▸ **INSTRUCTIONS FOR THE TASK**
Report each line of the entries below that includes "frame".

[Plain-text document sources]

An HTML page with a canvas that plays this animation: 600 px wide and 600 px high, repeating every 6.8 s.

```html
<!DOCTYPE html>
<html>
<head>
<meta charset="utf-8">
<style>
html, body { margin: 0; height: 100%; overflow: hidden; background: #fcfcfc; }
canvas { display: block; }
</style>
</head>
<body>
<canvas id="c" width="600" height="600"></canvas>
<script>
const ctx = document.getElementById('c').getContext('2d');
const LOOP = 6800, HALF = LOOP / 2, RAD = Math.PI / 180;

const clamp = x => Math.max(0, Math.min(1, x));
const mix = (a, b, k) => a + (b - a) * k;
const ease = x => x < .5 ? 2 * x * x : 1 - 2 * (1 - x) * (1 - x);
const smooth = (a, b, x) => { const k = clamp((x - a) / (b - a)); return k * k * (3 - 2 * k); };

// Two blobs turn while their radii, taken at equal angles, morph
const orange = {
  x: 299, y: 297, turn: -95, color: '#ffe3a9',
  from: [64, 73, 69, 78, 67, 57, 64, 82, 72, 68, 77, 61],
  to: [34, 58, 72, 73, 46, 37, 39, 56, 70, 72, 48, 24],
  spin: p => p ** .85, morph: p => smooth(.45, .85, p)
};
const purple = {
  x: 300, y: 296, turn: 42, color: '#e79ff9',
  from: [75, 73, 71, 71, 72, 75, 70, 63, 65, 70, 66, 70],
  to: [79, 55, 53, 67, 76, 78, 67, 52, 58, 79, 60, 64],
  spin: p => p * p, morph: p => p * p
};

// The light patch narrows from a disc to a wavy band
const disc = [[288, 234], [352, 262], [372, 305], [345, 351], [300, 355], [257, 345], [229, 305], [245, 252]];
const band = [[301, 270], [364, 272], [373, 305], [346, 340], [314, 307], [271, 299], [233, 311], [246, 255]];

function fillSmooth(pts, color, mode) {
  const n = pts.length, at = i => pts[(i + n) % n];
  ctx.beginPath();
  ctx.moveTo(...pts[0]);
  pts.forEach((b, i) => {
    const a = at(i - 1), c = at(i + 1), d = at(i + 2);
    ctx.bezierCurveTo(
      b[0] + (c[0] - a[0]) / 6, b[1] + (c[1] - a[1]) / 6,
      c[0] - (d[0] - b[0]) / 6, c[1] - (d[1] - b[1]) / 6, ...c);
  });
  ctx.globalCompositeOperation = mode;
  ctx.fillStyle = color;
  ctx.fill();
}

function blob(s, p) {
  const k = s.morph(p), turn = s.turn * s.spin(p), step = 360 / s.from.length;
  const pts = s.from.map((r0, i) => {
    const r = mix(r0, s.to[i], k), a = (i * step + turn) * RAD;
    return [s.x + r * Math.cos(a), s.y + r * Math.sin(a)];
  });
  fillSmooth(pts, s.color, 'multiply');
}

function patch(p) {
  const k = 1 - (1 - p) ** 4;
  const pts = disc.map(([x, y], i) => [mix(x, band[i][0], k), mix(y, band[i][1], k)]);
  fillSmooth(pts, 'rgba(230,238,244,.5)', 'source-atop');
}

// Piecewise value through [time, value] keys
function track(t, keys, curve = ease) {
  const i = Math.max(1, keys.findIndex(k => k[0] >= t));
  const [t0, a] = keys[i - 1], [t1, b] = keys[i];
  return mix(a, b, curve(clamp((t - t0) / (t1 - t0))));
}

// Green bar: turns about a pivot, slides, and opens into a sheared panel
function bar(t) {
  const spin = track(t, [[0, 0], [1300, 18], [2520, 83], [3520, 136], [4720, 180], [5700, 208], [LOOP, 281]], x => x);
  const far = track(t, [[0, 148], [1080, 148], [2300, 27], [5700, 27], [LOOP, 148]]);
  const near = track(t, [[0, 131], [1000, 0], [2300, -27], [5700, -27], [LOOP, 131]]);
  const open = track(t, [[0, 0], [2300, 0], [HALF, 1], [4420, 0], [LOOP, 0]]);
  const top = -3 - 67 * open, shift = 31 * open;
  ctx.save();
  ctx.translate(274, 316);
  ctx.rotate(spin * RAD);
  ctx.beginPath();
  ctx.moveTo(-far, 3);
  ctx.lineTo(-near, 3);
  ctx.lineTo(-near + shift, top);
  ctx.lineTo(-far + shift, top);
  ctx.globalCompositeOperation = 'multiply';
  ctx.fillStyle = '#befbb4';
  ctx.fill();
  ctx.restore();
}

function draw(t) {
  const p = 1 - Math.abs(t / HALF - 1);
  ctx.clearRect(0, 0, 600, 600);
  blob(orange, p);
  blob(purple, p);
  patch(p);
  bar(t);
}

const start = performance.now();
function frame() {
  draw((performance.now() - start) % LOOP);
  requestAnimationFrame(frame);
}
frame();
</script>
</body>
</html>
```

▸ **EXERCISE RESULT**
function frame() {
  requestAnimationFrame(frame);
frame();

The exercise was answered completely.